** TASK MATERIAL **
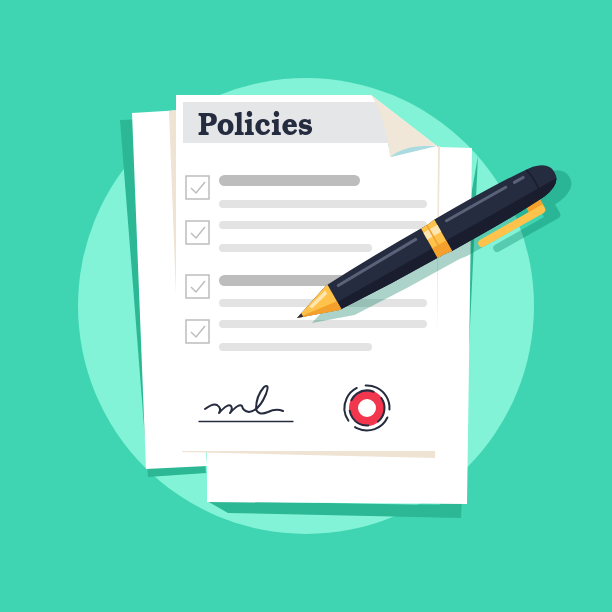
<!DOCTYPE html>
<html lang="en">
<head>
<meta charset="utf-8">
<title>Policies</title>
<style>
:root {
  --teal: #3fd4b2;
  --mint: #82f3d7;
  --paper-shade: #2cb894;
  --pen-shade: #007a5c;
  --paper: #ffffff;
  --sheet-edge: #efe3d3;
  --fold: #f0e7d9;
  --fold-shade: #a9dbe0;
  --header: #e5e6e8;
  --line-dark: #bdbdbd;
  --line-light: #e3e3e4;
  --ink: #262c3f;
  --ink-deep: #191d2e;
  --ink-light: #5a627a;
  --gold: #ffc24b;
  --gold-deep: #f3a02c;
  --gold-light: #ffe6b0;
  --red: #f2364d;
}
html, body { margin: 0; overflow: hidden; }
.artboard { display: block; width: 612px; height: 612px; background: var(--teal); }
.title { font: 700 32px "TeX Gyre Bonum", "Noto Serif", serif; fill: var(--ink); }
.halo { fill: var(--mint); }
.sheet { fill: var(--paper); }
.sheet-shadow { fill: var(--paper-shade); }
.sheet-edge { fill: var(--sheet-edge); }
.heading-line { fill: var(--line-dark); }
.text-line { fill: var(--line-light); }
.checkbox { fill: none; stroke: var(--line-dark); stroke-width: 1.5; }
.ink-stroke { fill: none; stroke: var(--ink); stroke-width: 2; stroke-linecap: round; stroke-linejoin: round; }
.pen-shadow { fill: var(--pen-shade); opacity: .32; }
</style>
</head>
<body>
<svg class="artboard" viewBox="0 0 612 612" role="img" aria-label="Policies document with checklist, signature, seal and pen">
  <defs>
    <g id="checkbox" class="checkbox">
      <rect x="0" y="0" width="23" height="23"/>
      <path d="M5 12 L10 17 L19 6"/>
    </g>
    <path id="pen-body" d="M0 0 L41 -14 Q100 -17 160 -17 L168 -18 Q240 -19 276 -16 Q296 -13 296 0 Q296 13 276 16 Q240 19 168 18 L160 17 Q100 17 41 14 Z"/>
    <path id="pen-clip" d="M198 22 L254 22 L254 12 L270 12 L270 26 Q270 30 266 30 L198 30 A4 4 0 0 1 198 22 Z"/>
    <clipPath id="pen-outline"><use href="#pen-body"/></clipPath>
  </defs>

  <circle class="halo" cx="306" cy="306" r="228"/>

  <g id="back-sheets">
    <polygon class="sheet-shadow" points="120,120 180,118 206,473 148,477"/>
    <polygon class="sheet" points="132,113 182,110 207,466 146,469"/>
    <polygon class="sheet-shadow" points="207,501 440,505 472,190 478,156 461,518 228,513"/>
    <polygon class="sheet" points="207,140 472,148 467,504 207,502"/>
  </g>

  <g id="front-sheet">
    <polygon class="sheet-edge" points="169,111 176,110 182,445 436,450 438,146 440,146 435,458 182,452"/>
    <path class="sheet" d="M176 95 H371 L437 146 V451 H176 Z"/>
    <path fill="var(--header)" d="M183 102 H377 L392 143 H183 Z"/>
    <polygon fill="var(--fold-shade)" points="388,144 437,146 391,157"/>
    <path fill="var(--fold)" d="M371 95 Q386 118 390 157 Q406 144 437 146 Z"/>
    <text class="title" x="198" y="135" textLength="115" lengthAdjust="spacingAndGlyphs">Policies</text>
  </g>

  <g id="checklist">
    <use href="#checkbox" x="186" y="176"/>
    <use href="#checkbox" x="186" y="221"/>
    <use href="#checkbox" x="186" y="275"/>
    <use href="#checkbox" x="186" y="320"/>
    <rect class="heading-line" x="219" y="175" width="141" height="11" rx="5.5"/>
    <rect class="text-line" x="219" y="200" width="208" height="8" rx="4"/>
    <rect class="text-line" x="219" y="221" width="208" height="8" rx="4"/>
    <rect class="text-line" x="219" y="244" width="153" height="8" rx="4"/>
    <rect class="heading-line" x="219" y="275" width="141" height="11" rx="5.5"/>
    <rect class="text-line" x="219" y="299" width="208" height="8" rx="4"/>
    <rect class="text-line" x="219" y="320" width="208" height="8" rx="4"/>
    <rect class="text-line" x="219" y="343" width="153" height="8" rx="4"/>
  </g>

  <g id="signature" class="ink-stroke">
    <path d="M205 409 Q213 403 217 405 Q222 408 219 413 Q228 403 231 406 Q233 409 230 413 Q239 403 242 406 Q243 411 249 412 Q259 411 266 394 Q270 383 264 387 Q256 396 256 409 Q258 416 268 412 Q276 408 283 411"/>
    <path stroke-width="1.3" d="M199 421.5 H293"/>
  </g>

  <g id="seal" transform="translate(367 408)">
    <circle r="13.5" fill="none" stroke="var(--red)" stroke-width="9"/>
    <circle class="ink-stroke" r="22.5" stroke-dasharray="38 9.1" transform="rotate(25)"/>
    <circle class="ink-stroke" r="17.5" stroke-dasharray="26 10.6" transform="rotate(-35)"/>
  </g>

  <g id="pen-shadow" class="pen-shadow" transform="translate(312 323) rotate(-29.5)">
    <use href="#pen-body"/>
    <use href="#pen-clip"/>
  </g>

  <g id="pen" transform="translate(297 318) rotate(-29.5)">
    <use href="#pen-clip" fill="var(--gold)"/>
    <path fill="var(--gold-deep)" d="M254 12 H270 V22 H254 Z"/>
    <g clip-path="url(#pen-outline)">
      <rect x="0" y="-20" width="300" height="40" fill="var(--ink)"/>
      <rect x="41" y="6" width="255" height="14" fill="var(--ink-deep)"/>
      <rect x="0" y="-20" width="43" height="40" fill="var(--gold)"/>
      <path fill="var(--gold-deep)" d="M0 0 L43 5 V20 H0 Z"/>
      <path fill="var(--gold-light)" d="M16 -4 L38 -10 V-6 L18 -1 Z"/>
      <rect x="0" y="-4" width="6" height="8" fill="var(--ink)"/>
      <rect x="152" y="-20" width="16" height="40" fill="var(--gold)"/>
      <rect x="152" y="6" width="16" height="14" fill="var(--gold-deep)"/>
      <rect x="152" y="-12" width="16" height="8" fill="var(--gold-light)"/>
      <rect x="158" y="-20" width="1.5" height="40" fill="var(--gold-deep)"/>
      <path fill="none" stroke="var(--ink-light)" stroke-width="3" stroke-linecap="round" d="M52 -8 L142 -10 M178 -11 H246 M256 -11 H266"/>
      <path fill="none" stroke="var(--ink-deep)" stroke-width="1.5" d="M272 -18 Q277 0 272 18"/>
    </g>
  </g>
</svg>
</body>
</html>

...

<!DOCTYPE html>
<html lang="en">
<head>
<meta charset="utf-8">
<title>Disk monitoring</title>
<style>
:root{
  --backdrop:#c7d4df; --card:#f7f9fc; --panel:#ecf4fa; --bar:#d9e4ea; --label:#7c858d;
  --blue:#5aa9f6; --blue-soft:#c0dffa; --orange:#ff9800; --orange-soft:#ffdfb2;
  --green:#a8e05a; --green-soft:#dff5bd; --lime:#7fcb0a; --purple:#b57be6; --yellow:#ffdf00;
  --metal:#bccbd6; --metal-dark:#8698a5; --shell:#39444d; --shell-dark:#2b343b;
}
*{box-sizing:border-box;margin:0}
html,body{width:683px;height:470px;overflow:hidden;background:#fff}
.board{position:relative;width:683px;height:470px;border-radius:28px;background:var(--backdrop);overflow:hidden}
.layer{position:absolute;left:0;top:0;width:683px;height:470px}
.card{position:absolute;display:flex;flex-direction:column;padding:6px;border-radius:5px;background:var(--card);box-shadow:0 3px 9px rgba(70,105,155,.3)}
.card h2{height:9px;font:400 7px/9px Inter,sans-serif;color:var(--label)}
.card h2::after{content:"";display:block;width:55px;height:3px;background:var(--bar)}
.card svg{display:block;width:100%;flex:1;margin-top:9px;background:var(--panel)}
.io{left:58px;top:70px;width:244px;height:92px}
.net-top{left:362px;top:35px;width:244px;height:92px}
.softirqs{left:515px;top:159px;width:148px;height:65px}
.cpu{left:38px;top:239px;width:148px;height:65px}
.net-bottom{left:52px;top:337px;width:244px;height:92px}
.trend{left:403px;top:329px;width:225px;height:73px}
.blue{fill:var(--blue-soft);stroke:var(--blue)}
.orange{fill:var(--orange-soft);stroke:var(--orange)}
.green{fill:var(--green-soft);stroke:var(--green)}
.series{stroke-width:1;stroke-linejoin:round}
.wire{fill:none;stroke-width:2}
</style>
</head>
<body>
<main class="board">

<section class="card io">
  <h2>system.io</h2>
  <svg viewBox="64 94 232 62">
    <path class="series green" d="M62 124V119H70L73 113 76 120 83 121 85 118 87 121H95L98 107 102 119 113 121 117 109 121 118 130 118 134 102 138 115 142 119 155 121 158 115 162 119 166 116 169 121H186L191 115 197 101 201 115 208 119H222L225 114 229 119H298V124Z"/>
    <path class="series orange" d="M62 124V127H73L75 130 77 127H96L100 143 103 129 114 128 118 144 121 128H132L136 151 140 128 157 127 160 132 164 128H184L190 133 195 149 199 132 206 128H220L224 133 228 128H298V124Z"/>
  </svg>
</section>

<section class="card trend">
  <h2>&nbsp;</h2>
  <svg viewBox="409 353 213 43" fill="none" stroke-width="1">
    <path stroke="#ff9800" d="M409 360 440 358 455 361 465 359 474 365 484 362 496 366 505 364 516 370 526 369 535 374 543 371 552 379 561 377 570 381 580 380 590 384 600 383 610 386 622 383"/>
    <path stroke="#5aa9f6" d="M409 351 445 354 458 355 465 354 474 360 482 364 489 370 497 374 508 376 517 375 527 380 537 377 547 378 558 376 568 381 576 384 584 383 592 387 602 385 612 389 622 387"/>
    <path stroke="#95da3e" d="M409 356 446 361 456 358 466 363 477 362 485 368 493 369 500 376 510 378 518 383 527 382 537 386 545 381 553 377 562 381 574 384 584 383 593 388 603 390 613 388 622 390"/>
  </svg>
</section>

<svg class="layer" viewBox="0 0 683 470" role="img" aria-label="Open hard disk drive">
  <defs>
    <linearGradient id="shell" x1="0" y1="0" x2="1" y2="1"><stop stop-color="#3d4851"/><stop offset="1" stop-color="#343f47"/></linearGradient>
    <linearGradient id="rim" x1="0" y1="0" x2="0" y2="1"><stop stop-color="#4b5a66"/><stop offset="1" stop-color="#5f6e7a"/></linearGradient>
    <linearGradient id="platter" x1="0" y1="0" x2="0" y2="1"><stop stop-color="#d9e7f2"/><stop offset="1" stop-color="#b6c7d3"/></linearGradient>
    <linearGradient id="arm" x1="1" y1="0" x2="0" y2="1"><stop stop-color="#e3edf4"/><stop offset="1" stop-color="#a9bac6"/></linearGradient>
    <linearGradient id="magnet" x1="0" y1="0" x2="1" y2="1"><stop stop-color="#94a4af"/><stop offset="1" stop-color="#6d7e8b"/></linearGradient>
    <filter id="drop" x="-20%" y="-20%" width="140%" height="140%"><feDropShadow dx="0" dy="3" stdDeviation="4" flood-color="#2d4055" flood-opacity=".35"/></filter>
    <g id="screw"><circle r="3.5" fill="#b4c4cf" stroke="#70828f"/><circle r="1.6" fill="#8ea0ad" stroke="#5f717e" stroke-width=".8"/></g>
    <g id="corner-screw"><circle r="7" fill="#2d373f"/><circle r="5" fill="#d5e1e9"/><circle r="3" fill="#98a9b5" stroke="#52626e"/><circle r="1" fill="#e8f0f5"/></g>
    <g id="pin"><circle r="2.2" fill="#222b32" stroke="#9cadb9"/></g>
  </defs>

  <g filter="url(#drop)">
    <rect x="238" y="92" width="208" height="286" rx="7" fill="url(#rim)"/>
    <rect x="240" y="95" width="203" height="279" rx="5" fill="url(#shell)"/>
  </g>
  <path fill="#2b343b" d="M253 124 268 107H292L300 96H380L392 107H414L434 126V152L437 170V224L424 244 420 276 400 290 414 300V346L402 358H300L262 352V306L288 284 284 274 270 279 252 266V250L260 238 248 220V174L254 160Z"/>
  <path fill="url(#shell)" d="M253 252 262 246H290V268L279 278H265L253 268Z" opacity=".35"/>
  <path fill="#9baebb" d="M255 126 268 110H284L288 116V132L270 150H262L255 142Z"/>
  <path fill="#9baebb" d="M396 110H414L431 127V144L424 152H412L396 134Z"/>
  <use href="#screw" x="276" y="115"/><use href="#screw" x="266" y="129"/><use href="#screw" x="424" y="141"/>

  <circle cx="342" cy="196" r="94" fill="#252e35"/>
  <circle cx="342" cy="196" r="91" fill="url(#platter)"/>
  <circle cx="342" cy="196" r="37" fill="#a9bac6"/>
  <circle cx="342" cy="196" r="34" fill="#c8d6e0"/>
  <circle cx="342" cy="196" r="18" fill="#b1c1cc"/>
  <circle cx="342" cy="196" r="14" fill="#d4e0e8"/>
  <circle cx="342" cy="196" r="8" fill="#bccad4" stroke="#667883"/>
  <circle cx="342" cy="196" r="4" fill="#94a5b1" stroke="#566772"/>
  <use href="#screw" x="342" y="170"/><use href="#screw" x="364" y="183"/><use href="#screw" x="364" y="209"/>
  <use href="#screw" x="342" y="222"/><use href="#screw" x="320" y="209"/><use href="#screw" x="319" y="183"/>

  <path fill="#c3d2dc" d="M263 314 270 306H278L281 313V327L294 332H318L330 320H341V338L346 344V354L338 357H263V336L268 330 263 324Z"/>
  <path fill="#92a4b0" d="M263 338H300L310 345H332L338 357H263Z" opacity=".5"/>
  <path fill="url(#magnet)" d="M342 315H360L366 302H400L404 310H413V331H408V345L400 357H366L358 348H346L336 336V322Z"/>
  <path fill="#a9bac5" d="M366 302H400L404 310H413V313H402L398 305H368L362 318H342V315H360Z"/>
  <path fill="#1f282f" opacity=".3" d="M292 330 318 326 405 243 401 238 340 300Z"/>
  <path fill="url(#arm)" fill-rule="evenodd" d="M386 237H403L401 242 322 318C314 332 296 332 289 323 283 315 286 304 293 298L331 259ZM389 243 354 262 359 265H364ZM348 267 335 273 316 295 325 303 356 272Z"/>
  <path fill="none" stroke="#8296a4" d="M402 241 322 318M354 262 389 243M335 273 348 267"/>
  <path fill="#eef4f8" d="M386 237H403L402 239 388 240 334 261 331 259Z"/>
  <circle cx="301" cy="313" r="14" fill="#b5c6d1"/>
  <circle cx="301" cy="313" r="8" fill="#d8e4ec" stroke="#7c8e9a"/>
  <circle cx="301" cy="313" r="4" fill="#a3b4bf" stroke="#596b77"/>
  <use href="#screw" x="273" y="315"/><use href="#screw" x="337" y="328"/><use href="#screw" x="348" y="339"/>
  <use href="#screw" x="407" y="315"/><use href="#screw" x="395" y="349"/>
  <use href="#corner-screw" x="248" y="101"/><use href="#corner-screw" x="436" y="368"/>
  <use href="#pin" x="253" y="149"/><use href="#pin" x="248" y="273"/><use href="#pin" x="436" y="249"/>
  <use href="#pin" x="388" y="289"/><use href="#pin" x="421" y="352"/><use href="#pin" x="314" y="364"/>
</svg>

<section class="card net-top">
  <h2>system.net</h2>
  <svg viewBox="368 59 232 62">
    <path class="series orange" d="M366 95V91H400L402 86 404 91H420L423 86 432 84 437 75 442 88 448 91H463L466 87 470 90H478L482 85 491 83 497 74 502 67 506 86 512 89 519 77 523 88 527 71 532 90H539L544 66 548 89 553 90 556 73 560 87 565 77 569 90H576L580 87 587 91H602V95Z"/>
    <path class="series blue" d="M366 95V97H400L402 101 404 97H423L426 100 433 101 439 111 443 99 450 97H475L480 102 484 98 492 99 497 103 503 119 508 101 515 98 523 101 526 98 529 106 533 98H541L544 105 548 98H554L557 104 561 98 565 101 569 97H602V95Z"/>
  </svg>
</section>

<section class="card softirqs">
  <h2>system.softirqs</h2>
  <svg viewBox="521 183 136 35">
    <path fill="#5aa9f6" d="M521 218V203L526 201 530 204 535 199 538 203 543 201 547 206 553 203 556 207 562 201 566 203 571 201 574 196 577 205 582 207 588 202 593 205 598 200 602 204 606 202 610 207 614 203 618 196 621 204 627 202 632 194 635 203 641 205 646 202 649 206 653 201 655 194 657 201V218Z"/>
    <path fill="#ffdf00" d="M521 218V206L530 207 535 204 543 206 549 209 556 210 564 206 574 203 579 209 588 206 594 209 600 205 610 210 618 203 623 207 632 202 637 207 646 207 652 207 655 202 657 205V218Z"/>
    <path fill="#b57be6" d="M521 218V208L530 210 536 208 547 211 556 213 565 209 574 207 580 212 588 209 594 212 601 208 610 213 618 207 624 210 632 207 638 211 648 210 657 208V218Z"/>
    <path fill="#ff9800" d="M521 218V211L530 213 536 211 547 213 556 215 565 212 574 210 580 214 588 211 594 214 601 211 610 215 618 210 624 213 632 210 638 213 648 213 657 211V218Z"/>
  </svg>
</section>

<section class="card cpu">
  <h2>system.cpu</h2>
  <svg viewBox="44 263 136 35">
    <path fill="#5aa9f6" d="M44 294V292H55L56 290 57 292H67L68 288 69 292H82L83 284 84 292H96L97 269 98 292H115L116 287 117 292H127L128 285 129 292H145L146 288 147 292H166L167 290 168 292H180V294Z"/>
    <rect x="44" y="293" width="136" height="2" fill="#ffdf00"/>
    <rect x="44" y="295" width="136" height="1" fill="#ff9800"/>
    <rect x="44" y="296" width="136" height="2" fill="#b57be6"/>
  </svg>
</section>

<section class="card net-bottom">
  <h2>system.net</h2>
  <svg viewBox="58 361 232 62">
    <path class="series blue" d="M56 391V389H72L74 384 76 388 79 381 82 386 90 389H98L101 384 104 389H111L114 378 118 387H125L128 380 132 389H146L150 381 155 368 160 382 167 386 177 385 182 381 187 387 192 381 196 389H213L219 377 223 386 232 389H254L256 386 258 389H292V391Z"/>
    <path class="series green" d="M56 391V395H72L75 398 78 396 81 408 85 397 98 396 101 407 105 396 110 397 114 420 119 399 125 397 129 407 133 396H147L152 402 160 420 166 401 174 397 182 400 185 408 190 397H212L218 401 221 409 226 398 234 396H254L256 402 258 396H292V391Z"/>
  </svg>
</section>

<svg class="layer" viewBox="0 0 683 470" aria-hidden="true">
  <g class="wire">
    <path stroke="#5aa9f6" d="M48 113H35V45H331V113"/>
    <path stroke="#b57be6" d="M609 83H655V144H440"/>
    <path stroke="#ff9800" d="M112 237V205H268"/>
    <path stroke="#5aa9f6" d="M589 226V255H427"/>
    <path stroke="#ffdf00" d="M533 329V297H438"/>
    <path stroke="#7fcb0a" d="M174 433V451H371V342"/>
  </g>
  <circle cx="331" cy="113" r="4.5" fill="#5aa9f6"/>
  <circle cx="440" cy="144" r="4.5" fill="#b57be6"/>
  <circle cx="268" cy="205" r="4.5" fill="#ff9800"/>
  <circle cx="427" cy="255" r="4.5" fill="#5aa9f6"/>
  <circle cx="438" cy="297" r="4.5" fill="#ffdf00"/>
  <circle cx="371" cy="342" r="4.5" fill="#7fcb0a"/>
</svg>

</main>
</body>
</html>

** PROBLEM STATEMENT **
Where a line of the material holds the word "light", copy that line.

** YOUR SOLUTION **
  --line-light: #e3e3e4;
  --ink-light: #5a627a;
  --gold-light: #ffe6b0;
.text-line { fill: var(--line-light); }
      <path fill="var(--gold-light)" d="M16 -4 L38 -10 V-6 L18 -1 Z"/>
      <rect x="152" y="-12" width="16" height="8" fill="var(--gold-light)"/>
      <path fill="none" stroke="var(--ink-light)" stroke-width="3" stroke-linecap="round" d="M52 -8 L142 -10 M178 -11 H246 M256 -11 H266"/>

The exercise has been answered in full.